  6. Drizzle 2 more tablespoons olive oil over the bottom of your baking dish and place the hollowed-out tomatoes inside. Now mix the rice mixture with the tomato flesh and lemon-juce and stuff each tomato, allowing for enough room that you can then cover them with their tops.
  7. Drizzle over the remaining olive oil and just a splash of water an bake, covered in the oven for 45 minutes. Serve hot or at room temperature accompanied by a good vegan greek-yoghurt choice.

Aug 3, 2014

Summer Holidays; Crete 2014

Summer in the UK and this is our harvest. Admittedly, it was our first year and we need to work on improving the soil a lot. I think we do have some tomatoes too. I'll let you know when we get back tomorrow from our holiday.

Here in Crete though it's a different story. Never a cloud in the sky from morning to night everything grows here bountifully. Including some of the best tomatoes we've ever had and an incredible range of wild herbs picked fresh from the mountainsides. They even grow avocados and bananas here, the weather is so good year-round. Unfortunately, I think it will take a while to adapt back to the tomatoes, aubergines and greens  we can get back in the UK now..

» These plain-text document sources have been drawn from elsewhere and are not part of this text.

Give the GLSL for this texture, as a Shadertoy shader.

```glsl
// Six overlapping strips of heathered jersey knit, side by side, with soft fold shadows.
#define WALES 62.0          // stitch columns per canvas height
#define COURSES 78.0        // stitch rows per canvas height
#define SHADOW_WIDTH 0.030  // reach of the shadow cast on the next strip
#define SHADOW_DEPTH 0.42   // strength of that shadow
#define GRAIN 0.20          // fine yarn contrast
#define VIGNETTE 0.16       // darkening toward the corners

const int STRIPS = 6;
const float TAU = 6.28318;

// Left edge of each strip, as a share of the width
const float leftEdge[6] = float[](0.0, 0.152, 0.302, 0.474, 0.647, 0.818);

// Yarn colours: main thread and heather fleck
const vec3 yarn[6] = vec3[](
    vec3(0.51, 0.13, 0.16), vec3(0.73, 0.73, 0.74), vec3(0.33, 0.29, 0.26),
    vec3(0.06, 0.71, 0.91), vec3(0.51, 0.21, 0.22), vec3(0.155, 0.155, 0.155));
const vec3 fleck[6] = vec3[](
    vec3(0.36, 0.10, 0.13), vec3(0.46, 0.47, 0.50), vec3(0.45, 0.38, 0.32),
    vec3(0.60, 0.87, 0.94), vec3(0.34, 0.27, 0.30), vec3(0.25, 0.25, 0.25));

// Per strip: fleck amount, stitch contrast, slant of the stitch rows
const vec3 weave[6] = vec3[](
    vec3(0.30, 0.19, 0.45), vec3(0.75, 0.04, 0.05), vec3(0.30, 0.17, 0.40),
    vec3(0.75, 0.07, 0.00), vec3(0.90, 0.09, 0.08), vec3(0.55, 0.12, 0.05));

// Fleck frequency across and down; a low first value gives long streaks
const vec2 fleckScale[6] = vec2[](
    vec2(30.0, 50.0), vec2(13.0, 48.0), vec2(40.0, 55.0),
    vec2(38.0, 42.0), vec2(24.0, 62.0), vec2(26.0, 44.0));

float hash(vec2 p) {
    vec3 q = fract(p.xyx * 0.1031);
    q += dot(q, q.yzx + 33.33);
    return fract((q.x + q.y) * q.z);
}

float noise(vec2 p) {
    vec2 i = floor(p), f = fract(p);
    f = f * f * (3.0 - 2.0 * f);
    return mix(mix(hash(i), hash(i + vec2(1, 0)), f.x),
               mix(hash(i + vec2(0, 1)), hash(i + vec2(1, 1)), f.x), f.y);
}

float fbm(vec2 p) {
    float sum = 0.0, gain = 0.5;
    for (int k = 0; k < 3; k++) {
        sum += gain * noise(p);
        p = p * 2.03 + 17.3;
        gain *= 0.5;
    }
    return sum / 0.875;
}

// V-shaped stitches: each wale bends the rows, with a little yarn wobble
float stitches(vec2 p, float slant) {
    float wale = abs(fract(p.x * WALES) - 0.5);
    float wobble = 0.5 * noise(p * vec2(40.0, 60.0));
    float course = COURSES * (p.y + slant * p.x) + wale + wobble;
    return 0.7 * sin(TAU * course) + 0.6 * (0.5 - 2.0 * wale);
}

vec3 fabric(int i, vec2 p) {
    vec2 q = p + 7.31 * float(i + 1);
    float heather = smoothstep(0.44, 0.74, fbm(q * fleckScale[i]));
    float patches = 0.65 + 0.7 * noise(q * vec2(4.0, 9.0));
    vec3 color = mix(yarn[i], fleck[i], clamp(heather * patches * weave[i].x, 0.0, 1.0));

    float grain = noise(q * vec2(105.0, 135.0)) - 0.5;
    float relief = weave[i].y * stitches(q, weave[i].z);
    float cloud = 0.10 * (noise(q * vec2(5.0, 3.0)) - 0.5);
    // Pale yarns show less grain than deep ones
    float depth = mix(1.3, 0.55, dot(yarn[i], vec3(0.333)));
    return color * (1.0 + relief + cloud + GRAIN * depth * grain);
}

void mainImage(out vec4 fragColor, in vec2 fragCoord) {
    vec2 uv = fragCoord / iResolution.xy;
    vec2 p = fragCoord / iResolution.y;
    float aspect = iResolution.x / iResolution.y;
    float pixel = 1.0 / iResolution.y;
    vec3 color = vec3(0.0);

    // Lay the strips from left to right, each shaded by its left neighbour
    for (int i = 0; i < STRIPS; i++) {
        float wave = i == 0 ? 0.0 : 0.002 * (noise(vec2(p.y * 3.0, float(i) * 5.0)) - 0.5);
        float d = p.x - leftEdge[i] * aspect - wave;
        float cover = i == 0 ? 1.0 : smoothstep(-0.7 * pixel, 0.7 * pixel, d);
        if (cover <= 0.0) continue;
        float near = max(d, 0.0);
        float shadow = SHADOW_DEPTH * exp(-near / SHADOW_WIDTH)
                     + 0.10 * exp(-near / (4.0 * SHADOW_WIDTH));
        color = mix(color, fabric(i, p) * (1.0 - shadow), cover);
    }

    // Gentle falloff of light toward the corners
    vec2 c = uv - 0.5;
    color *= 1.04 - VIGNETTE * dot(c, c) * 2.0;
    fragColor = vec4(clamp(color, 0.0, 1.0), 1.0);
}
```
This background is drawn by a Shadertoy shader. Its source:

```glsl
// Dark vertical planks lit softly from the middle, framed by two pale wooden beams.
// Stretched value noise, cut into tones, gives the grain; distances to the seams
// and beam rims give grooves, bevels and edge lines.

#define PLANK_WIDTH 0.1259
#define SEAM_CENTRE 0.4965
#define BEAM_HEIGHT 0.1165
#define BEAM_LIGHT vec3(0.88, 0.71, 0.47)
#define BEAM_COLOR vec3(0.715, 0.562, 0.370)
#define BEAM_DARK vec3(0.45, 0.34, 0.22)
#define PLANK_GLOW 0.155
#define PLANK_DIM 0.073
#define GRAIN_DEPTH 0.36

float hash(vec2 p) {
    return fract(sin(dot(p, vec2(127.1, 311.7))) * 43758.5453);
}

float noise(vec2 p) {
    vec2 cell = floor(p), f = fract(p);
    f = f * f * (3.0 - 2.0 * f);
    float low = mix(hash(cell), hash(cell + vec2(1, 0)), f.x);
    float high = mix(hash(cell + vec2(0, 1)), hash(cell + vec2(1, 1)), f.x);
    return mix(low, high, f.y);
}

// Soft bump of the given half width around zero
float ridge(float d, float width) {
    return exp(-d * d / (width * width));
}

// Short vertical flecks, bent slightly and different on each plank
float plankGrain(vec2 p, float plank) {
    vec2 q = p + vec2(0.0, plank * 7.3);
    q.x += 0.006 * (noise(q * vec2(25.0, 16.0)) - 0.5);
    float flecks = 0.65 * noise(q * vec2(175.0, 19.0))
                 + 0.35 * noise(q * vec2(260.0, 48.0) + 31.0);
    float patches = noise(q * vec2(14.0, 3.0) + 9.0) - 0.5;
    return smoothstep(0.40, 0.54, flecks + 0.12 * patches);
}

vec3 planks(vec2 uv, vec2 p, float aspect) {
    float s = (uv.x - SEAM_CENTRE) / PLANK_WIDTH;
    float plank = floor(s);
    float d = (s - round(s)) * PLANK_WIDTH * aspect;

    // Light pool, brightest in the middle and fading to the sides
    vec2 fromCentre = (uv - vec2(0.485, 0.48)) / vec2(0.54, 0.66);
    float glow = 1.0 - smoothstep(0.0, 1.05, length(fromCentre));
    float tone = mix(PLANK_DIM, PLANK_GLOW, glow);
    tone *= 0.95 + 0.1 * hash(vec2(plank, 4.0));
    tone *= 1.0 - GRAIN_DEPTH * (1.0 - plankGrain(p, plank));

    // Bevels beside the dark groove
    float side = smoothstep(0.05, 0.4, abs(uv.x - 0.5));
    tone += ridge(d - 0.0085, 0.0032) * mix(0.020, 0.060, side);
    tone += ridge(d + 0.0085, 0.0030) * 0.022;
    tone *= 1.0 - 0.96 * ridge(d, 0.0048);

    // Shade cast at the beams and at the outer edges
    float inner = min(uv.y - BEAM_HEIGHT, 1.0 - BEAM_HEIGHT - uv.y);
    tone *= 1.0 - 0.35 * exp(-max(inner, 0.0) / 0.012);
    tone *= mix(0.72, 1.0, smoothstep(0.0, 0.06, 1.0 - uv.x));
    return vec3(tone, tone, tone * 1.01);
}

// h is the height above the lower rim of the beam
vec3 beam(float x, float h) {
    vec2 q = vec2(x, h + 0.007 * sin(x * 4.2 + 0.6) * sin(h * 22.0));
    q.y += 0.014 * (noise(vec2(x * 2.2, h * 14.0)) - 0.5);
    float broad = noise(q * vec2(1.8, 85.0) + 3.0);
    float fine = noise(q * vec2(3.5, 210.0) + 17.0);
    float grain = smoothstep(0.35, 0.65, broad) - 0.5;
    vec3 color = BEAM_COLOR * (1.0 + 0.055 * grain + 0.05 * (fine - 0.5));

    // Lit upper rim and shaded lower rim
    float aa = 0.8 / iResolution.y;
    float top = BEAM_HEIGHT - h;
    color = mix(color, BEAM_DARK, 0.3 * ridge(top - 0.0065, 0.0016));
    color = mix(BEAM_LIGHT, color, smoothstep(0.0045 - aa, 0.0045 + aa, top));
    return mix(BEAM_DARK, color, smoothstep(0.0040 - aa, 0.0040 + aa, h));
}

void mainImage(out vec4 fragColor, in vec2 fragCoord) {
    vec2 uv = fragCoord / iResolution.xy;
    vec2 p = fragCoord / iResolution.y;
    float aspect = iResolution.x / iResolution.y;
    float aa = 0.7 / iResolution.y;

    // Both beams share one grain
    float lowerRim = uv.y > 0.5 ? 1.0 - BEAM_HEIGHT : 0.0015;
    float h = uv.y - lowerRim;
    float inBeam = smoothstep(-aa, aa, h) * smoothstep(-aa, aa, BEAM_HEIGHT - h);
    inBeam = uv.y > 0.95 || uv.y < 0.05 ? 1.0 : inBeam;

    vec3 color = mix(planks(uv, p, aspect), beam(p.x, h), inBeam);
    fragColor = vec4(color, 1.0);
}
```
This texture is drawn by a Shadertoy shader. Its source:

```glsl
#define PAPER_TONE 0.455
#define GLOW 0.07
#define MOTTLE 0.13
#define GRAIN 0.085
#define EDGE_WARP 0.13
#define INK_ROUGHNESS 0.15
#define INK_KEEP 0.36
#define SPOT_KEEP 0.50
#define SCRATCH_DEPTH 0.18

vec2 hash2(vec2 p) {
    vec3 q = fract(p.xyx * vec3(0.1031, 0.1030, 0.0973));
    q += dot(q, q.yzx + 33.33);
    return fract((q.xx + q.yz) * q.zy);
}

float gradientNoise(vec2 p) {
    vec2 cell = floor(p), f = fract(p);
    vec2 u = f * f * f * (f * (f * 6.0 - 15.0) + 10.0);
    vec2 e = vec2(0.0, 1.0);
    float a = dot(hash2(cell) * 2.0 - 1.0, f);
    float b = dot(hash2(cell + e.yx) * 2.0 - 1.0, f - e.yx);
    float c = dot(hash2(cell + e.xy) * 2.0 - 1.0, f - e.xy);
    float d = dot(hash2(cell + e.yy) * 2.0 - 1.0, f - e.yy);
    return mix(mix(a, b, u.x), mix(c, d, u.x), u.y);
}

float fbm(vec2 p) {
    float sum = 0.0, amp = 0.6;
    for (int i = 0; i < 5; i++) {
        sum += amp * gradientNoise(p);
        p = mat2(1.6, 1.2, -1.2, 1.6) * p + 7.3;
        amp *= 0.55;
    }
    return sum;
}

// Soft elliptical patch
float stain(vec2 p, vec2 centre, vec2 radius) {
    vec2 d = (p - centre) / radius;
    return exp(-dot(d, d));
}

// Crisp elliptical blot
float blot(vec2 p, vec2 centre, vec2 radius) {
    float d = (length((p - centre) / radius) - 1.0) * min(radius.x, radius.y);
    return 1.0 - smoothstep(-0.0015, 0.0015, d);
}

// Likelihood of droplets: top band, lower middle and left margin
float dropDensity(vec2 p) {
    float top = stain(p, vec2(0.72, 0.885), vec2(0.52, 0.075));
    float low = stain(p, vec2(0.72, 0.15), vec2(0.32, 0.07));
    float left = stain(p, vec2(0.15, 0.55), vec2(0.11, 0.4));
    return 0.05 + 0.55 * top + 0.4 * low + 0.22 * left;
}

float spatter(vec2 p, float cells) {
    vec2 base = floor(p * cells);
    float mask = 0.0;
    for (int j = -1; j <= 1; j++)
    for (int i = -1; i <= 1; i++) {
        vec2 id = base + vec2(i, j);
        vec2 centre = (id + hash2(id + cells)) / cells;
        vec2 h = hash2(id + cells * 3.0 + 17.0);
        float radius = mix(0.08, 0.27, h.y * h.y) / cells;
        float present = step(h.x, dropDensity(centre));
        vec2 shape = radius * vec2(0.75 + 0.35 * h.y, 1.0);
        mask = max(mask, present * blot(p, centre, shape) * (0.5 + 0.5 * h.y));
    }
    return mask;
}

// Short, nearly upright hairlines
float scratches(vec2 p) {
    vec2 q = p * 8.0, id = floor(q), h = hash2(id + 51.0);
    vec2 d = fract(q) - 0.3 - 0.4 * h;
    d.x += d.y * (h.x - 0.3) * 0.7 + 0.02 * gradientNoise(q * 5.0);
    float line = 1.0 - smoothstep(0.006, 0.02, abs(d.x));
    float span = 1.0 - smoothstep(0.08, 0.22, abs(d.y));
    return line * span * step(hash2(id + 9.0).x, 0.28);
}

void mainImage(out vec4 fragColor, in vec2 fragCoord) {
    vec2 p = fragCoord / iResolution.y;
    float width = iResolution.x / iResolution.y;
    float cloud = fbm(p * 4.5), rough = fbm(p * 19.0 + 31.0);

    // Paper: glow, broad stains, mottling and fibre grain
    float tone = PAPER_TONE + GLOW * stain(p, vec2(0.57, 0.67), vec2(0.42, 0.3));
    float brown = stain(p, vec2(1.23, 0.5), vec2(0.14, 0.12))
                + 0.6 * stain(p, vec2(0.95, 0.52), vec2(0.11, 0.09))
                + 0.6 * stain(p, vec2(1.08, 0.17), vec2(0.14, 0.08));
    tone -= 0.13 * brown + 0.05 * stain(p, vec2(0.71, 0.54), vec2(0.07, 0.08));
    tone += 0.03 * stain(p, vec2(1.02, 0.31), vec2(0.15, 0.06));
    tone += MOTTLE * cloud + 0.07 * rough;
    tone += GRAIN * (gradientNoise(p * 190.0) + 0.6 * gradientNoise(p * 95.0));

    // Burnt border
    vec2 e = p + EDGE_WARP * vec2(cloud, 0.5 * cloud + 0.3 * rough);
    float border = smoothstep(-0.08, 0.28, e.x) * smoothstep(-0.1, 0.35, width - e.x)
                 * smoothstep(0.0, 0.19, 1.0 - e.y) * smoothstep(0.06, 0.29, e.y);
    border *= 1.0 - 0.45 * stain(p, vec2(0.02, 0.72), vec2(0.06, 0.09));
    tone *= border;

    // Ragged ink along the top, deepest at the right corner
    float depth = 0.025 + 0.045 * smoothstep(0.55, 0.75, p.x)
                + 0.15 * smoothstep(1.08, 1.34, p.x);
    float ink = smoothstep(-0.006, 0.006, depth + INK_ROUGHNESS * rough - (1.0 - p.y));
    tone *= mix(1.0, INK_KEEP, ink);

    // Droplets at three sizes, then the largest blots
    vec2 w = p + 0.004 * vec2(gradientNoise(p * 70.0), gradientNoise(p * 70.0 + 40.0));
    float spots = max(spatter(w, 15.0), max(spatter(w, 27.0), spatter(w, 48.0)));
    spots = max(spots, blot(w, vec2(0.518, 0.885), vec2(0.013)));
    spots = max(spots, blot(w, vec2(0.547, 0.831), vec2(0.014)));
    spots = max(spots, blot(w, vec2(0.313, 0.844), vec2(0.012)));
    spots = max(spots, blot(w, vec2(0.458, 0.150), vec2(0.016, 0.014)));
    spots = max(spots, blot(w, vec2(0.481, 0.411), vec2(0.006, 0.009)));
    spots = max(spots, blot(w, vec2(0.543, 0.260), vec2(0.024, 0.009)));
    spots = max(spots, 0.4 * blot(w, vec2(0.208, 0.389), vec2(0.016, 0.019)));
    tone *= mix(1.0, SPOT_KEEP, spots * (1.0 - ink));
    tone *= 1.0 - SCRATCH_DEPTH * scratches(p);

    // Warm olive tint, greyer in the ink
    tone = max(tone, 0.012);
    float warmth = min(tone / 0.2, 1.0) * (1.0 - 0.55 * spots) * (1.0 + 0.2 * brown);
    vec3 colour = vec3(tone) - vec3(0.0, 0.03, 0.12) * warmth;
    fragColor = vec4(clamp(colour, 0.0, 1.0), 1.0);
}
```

With this quality of ingredients recipes are very simple, but quite impossible to re-create at  home for that reason. We haven't had a bad meal out yet. A lot of to rests on the quality of the olive oil, which, being from an Island, has a taste particular to these locations. Always my favourite oils they are fruity with a deep olive-taste but in no way bitter or too peppery. Salads of the best tomatoes dressed simply, or stewed aubergines are a meal enough in themselves with the locally baked bread. It must be easy to be a chef here as you hardly even have to do anything to create spectacular dishes with one or two vegetables, oil and salt.

If you didn't get to any of the Greek islands this summer you can always find a little of Greece in London now. Try Ergon, a Greek Deli and Cafe in central London or Opso in Paddington, so recently opened we haven't yet visited. So if you get there before us, let us know what you think..